··· Material provided ···

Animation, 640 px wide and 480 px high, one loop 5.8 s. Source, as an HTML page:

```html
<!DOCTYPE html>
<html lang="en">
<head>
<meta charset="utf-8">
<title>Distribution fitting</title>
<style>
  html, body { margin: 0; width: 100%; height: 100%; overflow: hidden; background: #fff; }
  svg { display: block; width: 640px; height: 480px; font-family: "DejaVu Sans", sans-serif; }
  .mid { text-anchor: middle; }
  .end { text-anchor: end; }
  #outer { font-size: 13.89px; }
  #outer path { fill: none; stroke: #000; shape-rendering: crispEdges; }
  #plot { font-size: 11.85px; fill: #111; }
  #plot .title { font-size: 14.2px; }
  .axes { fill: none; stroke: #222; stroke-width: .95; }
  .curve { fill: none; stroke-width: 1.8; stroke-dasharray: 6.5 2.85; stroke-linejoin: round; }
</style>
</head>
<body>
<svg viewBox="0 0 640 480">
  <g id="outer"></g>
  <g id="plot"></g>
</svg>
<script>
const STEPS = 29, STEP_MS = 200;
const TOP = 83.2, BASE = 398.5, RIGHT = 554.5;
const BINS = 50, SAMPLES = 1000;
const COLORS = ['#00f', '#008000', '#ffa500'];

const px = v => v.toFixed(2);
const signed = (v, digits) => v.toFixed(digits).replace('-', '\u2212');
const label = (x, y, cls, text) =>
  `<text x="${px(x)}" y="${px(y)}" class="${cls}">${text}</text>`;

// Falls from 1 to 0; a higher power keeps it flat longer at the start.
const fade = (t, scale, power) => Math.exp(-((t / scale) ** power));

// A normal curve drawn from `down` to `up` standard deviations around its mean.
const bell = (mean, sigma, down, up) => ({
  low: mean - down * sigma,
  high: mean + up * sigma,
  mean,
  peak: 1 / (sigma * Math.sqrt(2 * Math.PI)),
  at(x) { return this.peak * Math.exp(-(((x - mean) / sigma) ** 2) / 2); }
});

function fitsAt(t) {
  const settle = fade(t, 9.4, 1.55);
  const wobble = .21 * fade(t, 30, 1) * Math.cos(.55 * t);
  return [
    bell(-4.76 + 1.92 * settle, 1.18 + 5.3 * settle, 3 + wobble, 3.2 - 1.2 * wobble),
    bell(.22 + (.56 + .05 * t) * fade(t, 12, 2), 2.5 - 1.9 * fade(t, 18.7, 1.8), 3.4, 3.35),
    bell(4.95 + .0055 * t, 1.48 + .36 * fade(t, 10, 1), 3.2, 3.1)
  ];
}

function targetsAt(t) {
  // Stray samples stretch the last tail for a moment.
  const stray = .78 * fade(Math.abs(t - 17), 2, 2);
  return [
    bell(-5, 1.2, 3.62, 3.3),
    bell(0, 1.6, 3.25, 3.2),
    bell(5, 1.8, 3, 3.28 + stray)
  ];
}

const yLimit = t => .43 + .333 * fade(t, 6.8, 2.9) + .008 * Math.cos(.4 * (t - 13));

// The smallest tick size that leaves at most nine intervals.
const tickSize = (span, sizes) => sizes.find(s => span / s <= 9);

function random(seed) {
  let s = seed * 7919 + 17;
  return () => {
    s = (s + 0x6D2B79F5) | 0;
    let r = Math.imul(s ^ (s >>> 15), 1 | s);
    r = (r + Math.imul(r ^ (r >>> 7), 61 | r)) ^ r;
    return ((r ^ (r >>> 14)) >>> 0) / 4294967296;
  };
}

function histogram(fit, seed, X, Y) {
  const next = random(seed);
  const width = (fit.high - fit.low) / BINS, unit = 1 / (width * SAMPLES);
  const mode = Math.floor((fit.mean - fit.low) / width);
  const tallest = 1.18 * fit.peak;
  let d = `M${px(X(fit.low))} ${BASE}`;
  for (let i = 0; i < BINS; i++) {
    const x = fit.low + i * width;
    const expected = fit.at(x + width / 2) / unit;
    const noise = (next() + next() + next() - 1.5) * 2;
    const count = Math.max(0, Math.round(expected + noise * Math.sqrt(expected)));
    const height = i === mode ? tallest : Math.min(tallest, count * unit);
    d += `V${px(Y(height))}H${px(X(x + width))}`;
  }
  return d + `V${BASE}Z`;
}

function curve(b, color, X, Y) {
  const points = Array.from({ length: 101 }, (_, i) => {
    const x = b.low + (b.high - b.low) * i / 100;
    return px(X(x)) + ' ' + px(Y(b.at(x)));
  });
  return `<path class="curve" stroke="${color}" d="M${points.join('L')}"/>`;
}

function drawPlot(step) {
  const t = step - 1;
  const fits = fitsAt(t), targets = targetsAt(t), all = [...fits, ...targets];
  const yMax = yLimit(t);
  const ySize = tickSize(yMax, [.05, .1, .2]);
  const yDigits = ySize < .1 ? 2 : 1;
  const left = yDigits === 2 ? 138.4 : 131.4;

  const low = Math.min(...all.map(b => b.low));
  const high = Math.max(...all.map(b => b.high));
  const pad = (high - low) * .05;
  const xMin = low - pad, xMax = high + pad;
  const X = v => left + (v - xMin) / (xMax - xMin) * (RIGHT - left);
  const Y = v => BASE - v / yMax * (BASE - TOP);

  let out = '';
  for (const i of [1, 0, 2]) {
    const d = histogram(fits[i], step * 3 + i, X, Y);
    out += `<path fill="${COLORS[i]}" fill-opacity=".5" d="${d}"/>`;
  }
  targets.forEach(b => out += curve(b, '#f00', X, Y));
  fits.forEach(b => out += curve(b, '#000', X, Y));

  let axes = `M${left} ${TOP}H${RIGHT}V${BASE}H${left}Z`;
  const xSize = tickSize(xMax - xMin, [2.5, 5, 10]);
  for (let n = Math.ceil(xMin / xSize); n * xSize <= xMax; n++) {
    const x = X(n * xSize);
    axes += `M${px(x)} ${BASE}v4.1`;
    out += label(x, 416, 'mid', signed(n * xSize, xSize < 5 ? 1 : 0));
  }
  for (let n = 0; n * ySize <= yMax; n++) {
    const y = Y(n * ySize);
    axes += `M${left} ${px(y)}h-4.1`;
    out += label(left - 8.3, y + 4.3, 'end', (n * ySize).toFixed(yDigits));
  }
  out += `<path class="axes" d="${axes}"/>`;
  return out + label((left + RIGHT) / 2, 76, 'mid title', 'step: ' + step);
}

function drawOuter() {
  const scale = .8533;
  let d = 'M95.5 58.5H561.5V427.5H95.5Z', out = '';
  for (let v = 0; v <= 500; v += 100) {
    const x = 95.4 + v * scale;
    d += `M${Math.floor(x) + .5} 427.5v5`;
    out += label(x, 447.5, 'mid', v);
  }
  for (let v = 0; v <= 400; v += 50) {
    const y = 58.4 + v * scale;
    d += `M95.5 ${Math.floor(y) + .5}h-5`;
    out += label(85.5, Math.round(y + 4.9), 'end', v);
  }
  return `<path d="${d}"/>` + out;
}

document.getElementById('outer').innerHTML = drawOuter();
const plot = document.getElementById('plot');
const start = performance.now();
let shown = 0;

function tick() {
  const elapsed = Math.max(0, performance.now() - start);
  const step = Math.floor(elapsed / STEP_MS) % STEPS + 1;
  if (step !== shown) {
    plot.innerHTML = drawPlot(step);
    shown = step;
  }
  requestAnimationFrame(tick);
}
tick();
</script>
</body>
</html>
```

···

## Brief
Copy every record above verbatim and in full.

## Answer
Animation, 640 px wide and 480 px high, one loop 5.8 s. Source, as an HTML page:

```html
<!DOCTYPE html>
<html lang="en">
<head>
<meta charset="utf-8">
<title>Distribution fitting</title>
<style>
  html, body { margin: 0; width: 100%; height: 100%; overflow: hidden; background: #fff; }
  svg { display: block; width: 640px; height: 480px; font-family: "DejaVu Sans", sans-serif; }
  .mid { text-anchor: middle; }
  .end { text-anchor: end; }
  #outer { font-size: 13.89px; }
  #outer path { fill: none; stroke: #000; shape-rendering: crispEdges; }
  #plot { font-size: 11.85px; fill: #111; }
  #plot .title { font-size: 14.2px; }
  .axes { fill: none; stroke: #222; stroke-width: .95; }
  .curve { fill: none; stroke-width: 1.8; stroke-dasharray: 6.5 2.85; stroke-linejoin: round; }
</style>
</head>
<body>
<svg viewBox="0 0 640 480">
  <g id="outer"></g>
  <g id="plot"></g>
</svg>
<script>
const STEPS = 29, STEP_MS = 200;
const TOP = 83.2, BASE = 398.5, RIGHT = 554.5;
const BINS = 50, SAMPLES = 1000;
const COLORS = ['#00f', '#008000', '#ffa500'];

const px = v => v.toFixed(2);
const signed = (v, digits) => v.toFixed(digits).replace('-', '\u2212');
const label = (x, y, cls, text) =>
  `<text x="${px(x)}" y="${px(y)}" class="${cls}">${text}</text>`;

// Falls from 1 to 0; a higher power keeps it flat longer at the start.
const fade = (t, scale, power) => Math.exp(-((t / scale) ** power));

// A normal curve drawn from `down` to `up` standard deviations around its mean.
const bell = (mean, sigma, down, up) => ({
  low: mean - down * sigma,
  high: mean + up * sigma,
  mean,
  peak: 1 / (sigma * Math.sqrt(2 * Math.PI)),
  at(x) { return this.peak * Math.exp(-(((x - mean) / sigma) ** 2) / 2); }
});

function fitsAt(t) {
  const settle = fade(t, 9.4, 1.55);
  const wobble = .21 * fade(t, 30, 1) * Math.cos(.55 * t);
  return [
    bell(-4.76 + 1.92 * settle, 1.18 + 5.3 * settle, 3 + wobble, 3.2 - 1.2 * wobble),
    bell(.22 + (.56 + .05 * t) * fade(t, 12, 2), 2.5 - 1.9 * fade(t, 18.7, 1.8), 3.4, 3.35),
    bell(4.95 + .0055 * t, 1.48 + .36 * fade(t, 10, 1), 3.2, 3.1)
  ];
}

function targetsAt(t) {
  // Stray samples stretch the last tail for a moment.
  const stray = .78 * fade(Math.abs(t - 17), 2, 2);
  return [
    bell(-5, 1.2, 3.62, 3.3),
    bell(0, 1.6, 3.25, 3.2),
    bell(5, 1.8, 3, 3.28 + stray)
  ];
}

const yLimit = t => .43 + .333 * fade(t, 6.8, 2.9) + .008 * Math.cos(.4 * (t - 13));

// The smallest tick size that leaves at most nine intervals.
const tickSize = (span, sizes) => sizes.find(s => span / s <= 9);

function random(seed) {
  let s = seed * 7919 + 17;
  return () => {
    s = (s + 0x6D2B79F5) | 0;
    let r = Math.imul(s ^ (s >>> 15), 1 | s);
    r = (r + Math.imul(r ^ (r >>> 7), 61 | r)) ^ r;
    return ((r ^ (r >>> 14)) >>> 0) / 4294967296;
  };
}

function histogram(fit, seed, X, Y) {
  const next = random(seed);
  const width = (fit.high - fit.low) / BINS, unit = 1 / (width * SAMPLES);
  const mode = Math.floor((fit.mean - fit.low) / width);
  const tallest = 1.18 * fit.peak;
  let d = `M${px(X(fit.low))} ${BASE}`;
  for (let i = 0; i < BINS; i++) {
    const x = fit.low + i * width;
    const expected = fit.at(x + width / 2) / unit;
    const noise = (next() + next() + next() - 1.5) * 2;
    const count = Math.max(0, Math.round(expected + noise * Math.sqrt(expected)));
    const height = i === mode ? tallest : Math.min(tallest, count * unit);
    d += `V${px(Y(height))}H${px(X(x + width))}`;
  }
  return d + `V${BASE}Z`;
}

function curve(b, color, X, Y) {
  const points = Array.from({ length: 101 }, (_, i) => {
    const x = b.low + (b.high - b.low) * i / 100;
    return px(X(x)) + ' ' + px(Y(b.at(x)));
  });
  return `<path class="curve" stroke="${color}" d="M${points.join('L')}"/>`;
}

function drawPlot(step) {
  const t = step - 1;
  const fits = fitsAt(t), targets = targetsAt(t), all = [...fits, ...targets];
  const yMax = yLimit(t);
  const ySize = tickSize(yMax, [.05, .1, .2]);
  const yDigits = ySize < .1 ? 2 : 1;
  const left = yDigits === 2 ? 138.4 : 131.4;

  const low = Math.min(...all.map(b => b.low));
  const high = Math.max(...all.map(b => b.high));
  const pad = (high - low) * .05;
  const xMin = low - pad, xMax = high + pad;
  const X = v => left + (v - xMin) / (xMax - xMin) * (RIGHT - left);
  const Y = v => BASE - v / yMax * (BASE - TOP);

  let out = '';
  for (const i of [1, 0, 2]) {
    const d = histogram(fits[i], step * 3 + i, X, Y);
    out += `<path fill="${COLORS[i]}" fill-opacity=".5" d="${d}"/>`;
  }
  targets.forEach(b => out += curve(b, '#f00', X, Y));
  fits.forEach(b => out += curve(b, '#000', X, Y));

  let axes = `M${left} ${TOP}H${RIGHT}V${BASE}H${left}Z`;
  const xSize = tickSize(xMax - xMin, [2.5, 5, 10]);
  for (let n = Math.ceil(xMin / xSize); n * xSize <= xMax; n++) {
    const x = X(n * xSize);
    axes += `M${px(x)} ${BASE}v4.1`;
    out += label(x, 416, 'mid', signed(n * xSize, xSize < 5 ? 1 : 0));
  }
  for (let n = 0; n * ySize <= yMax; n++) {
    const y = Y(n * ySize);
    axes += `M${left} ${px(y)}h-4.1`;
    out += label(left - 8.3, y + 4.3, 'end', (n * ySize).toFixed(yDigits));
  }
  out += `<path class="axes" d="${axes}"/>`;
  return out + label((left + RIGHT) / 2, 76, 'mid title', 'step: ' + step);
}

function drawOuter() {
  const scale = .8533;
  let d = 'M95.5 58.5H561.5V427.5H95.5Z', out = '';
  for (let v = 0; v <= 500; v += 100) {
    const x = 95.4 + v * scale;
    d += `M${Math.floor(x) + .5} 427.5v5`;
    out += label(x, 447.5, 'mid', v);
  }
  for (let v = 0; v <= 400; v += 50) {
    const y = 58.4 + v * scale;
    d += `M95.5 ${Math.floor(y) + .5}h-5`;
    out += label(85.5, Math.round(y + 4.9), 'end', v);
  }
  return `<path d="${d}"/>` + out;
}

document.getElementById('outer').innerHTML = drawOuter();
const plot = document.getElementById('plot');
const start = performance.now();
let shown = 0;

function tick() {
  const elapsed = Math.max(0, performance.now() - start);
  const step = Math.floor(elapsed / STEP_MS) % STEPS + 1;
  if (step !== shown) {
    plot.innerHTML = drawPlot(step);
    shown = step;
  }
  requestAnimationFrame(tick);
}
tick();
</script>
</body>
</html>
```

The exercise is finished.